→ Prompt
The answer must consist of each line below that contains the string "width".

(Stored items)
● ● ● ● ●
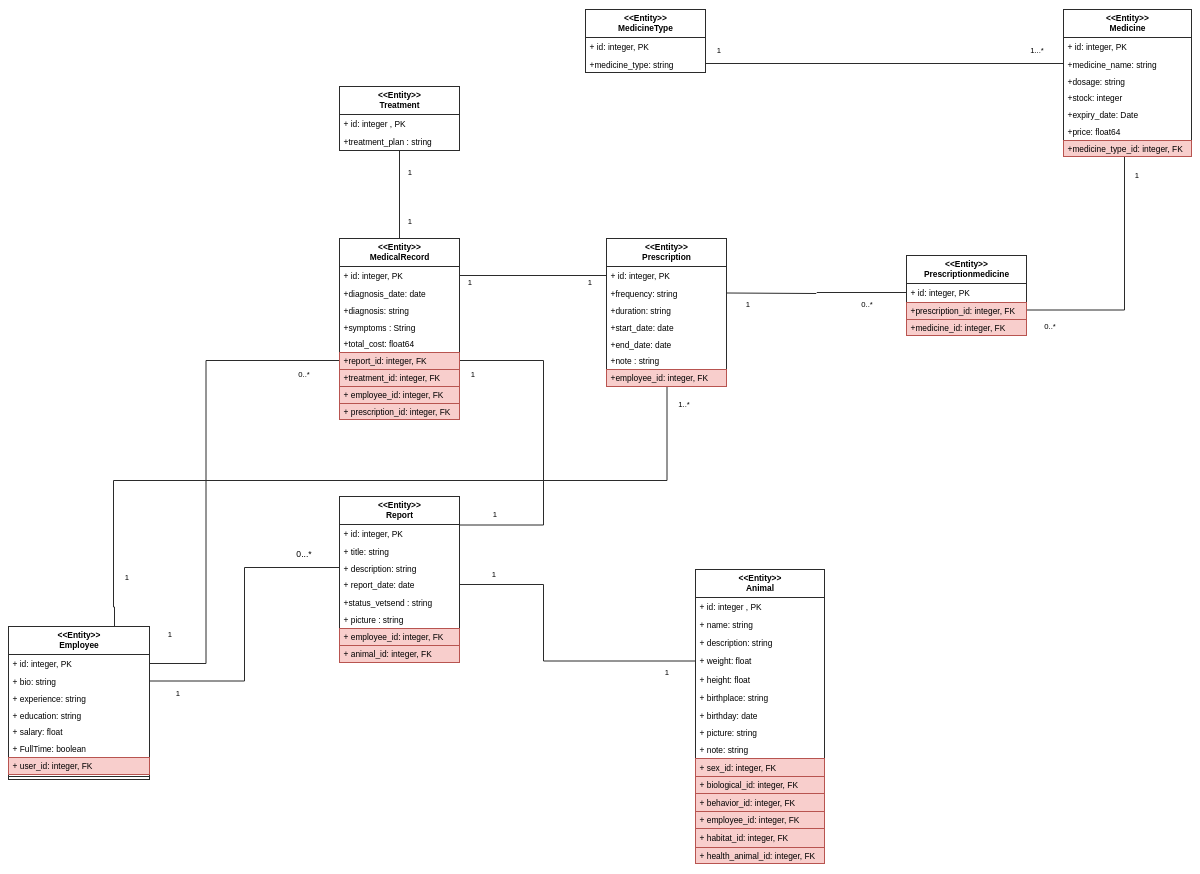
<!DOCTYPE html>
<html lang="en">
<head>
<meta charset="utf-8">
<title>Entity diagram</title>
<style>
:root {
  --paper: #ffffff;
  --ink: #000000;
  --line: #2b2b2b;
  --key-fill: #f8cecc;
  --key-line: #b85450;
}
* { box-sizing: border-box; margin: 0; padding: 0; }
html, body { width: 1200px; height: 874px; overflow: hidden; background: var(--paper); }
.diagram {
  position: relative;
  width: 1200px;
  height: 874px;
  overflow: hidden;
  color: var(--ink);
  font: 8.4px/10px "Liberation Sans", Arial, sans-serif;
}
.connectors { position: absolute; inset: 0; fill: none; stroke: var(--line); stroke-width: 1; }
.entity {
  position: absolute;
  width: 121px;
  border: 1px solid var(--line);
  display: flex;
  flex-direction: column;
}
.entity h2 {
  flex: none;
  height: 28px;
  padding-top: 4px;
  border-bottom: 1px solid var(--line);
  font-size: 8.4px;
  line-height: 9.7px;
  font-weight: 700;
  text-align: center;
}
.entity h2 span { display: block; }
.fields { display: grid; list-style: none; }
.fields li { display: flex; align-items: center; padding-left: 3.5px; white-space: nowrap; }
.fields .key {
  margin: 0 -1px -1px;
  background: var(--key-fill);
  border: 1px solid var(--key-line);
}
.methods { margin-top: 2px; border-top: 1px solid var(--line); }

#medicine-type { left: 585px; top: 9px; height: 64px; }
#medicine-type .fields { grid-template-rows: 17px 20px; }
#medicine { left: 1063px; top: 9px; width: 129px; height: 148px; }
#medicine .fields { grid-template-rows: 17px 19px 15px 18px 16px 17px 16px; }
#treatment { left: 339px; top: 86px; height: 65px; }
#treatment .fields { grid-template-rows: 18px 18px; }
#medical-record { left: 339px; top: 238px; height: 182px; }
#medical-record .fields { grid-template-rows: 18px 17px 17px 17px 16px 17px 17px 17px 16px; }
#prescription { left: 606px; top: 238px; height: 149px; }
#prescription .fields { grid-template-rows: 18px 17px 17px 17px 17px 16px 17px; }
#prescription-medicine { left: 906px; top: 255px; height: 81px; }
#prescription-medicine .fields { grid-template-rows: 18px 17px 16px; }
#report { left: 339px; top: 496px; height: 167px; }
#report .fields { grid-template-rows: 17px 19px 15px 18px 17px 17px 17px 17px; }
#employee { left: 8px; top: 626px; width: 142px; height: 154px; }
#employee .fields { grid-template-rows: 18px 17px 17px 17px 16px 17px 17px; }
#animal { left: 695px; top: 569px; width: 130px; height: 295px; }
#animal .fields { grid-template-rows: 18px 18px 18px 18px 19px 18px 17px 17px 17px 18px 17px 18px 17px 19px 16px; }

.multiplicity {
  position: absolute;
  left: var(--x);
  top: var(--y);
  transform: translate(-50%, -50%);
  font-size: 7.7px;
  white-space: nowrap;
}
.multiplicity.large { font-size: 8.6px; }
</style>
</head>
<body>
<main class="diagram">
  <svg class="connectors" width="1200" height="874" viewBox="0 0 1200 874" aria-hidden="true">
    <polyline points="705,63.5 1064,63.5"/>
    <polyline points="399.5,151 399.5,238"/>
    <polyline points="459,275.5 607,275.5"/>
    <polyline points="727,293 816,293.5 817,292.5 906,292.5"/>
    <polyline points="1124.5,156 1124.5,310 1026,310"/>
    <polyline points="459.5,344 459.5,360.5 543.5,360.5 543.5,525 459,525"/>
    <polyline points="339.5,344 339.5,360.5 206,360.5 206,663.5 149,663.5"/>
    <polyline points="667,386 667,480.5 113.5,480.5 113.5,607 114.5,607 114.5,626"/>
    <polyline points="149,681 244.5,681 244.5,567.5 340,567.5"/>
    <polyline points="459,584.5 543.5,584.5 543.5,661 695,661"/>
  </svg>

  <section class="entity" id="medicine-type">
    <h2><span>&lt;&lt;Entity&gt;&gt;</span><span>MedicineType</span></h2>
    <ul class="fields">
      <li>+ id: integer, PK</li>
      <li>+medicine_type: string</li>
    </ul>
  </section>

  <section class="entity" id="medicine">
    <h2><span>&lt;&lt;Entity&gt;&gt;</span><span>Medicine</span></h2>
    <ul class="fields">
      <li>+ id: integer, PK</li>
      <li>+medicine_name: string</li>
      <li>+dosage: string</li>
      <li>+stock: integer</li>
      <li>+expiry_date: Date</li>
      <li>+price: float64</li>
      <li class="key">+medicine_type_id: integer, FK</li>
    </ul>
  </section>

  <section class="entity" id="treatment">
    <h2><span>&lt;&lt;Entity&gt;&gt;</span><span>Treatment</span></h2>
    <ul class="fields">
      <li>+ id: integer , PK</li>
      <li>+treatment_plan : string</li>
    </ul>
  </section>

  <section class="entity" id="medical-record">
    <h2><span>&lt;&lt;Entity&gt;&gt;</span><span>MedicalRecord</span></h2>
    <ul class="fields">
      <li>+ id: integer, PK</li>
      <li>+diagnosis_date: date</li>
      <li>+diagnosis: string</li>
      <li>+symptoms : String</li>
      <li>+total_cost: float64</li>
      <li class="key">+report_id: integer, FK</li>
      <li class="key">+treatment_id: integer, FK</li>
      <li class="key">+ employee_id: integer, FK</li>
      <li class="key">+ prescription_id: integer, FK</li>
    </ul>
  </section>

  <section class="entity" id="prescription">
    <h2><span>&lt;&lt;Entity&gt;&gt;</span><span>Prescription</span></h2>
    <ul class="fields">
      <li>+ id: integer, PK</li>
      <li>+frequency: string</li>
      <li>+duration: string</li>
      <li>+start_date: date</li>
      <li>+end_date: date</li>
      <li>+note : string</li>
      <li class="key">+employee_id: integer, FK</li>
    </ul>
  </section>

  <section class="entity" id="prescription-medicine">
    <h2><span>&lt;&lt;Entity&gt;&gt;</span><span>Prescriptionmedicine</span></h2>
    <ul class="fields">
      <li>+ id: integer, PK</li>
      <li class="key">+prescription_id: integer, FK</li>
      <li class="key">+medicine_id: integer, FK</li>
    </ul>
  </section>

  <section class="entity" id="report">
    <h2><span>&lt;&lt;Entity&gt;&gt;</span><span>Report</span></h2>
    <ul class="fields">
      <li>+ id: integer, PK</li>
      <li>+ title: string</li>
      <li>+ description: string</li>
      <li>+ report_date: date</li>
      <li>+status_vetsend : string</li>
      <li>+ picture : string</li>
      <li class="key">+ employee_id: integer, FK</li>
      <li class="key">+ animal_id: integer, FK</li>
    </ul>
  </section>

  <section class="entity" id="employee">
    <h2><span>&lt;&lt;Entity&gt;&gt;</span><span>Employee</span></h2>
    <ul class="fields">
      <li>+ id: integer, PK</li>
      <li>+ bio: string</li>
      <li>+ experience: string</li>
      <li>+ education: string</li>
      <li>+ salary: float</li>
      <li>+ FullTime: boolean</li>
      <li class="key">+ user_id: integer, FK</li>
    </ul>
    <div class="methods"></div>
  </section>

  <section class="entity" id="animal">
    <h2><span>&lt;&lt;Entity&gt;&gt;</span><span>Animal</span></h2>
    <ul class="fields">
      <li>+ id: integer , PK</li>
      <li>+ name: string</li>
      <li>+ description: string</li>
      <li>+ weight: float</li>
      <li>+ height: float</li>
      <li>+ birthplace: string</li>
      <li>+ birthday: date</li>
      <li>+ picture: string</li>
      <li>+ note: string</li>
      <li class="key">+ sex_id: integer, FK</li>
      <li class="key">+ biological_id: integer, FK</li>
      <li class="key">+ behavior_id: integer, FK</li>
      <li class="key">+ employee_id: integer, FK</li>
      <li class="key">+ habitat_id: integer, FK</li>
      <li class="key">+ health_animal_id: integer, FK</li>
    </ul>
  </section>

  <span class="multiplicity" style="--x:719px;--y:51px">1</span>
  <span class="multiplicity" style="--x:1037px;--y:51px">1...*</span>
  <span class="multiplicity" style="--x:1137px;--y:176px">1</span>
  <span class="multiplicity" style="--x:410px;--y:173px">1</span>
  <span class="multiplicity" style="--x:410px;--y:222px">1</span>
  <span class="multiplicity" style="--x:470px;--y:283px">1</span>
  <span class="multiplicity" style="--x:590px;--y:283px">1</span>
  <span class="multiplicity" style="--x:748px;--y:305px">1</span>
  <span class="multiplicity" style="--x:867px;--y:305px">0..*</span>
  <span class="multiplicity" style="--x:1050px;--y:327px">0..*</span>
  <span class="multiplicity" style="--x:304px;--y:375px">0..*</span>
  <span class="multiplicity" style="--x:473px;--y:375px">1</span>
  <span class="multiplicity" style="--x:684px;--y:405px">1..*</span>
  <span class="multiplicity" style="--x:495px;--y:515px">1</span>
  <span class="multiplicity large" style="--x:304px;--y:554px">0...*</span>
  <span class="multiplicity" style="--x:494px;--y:575px">1</span>
  <span class="multiplicity" style="--x:127px;--y:578px">1</span>
  <span class="multiplicity" style="--x:170px;--y:635px">1</span>
  <span class="multiplicity" style="--x:178px;--y:694px">1</span>
  <span class="multiplicity" style="--x:667px;--y:673px">1</span>
</main>
</body>
</html>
● ● ● ● ●
→ Answer to this problem
html, body { width: 1200px; height: 874px; overflow: hidden; background: var(--paper); }
  width: 1200px;
.connectors { position: absolute; inset: 0; fill: none; stroke: var(--line); stroke-width: 1; }
  width: 121px;
#medicine { left: 1063px; top: 9px; width: 129px; height: 148px; }
#employee { left: 8px; top: 626px; width: 142px; height: 154px; }
#animal { left: 695px; top: 569px; width: 130px; height: 295px; }
  <svg class="connectors" width="1200" height="874" viewBox="0 0 1200 874" aria-hidden="true">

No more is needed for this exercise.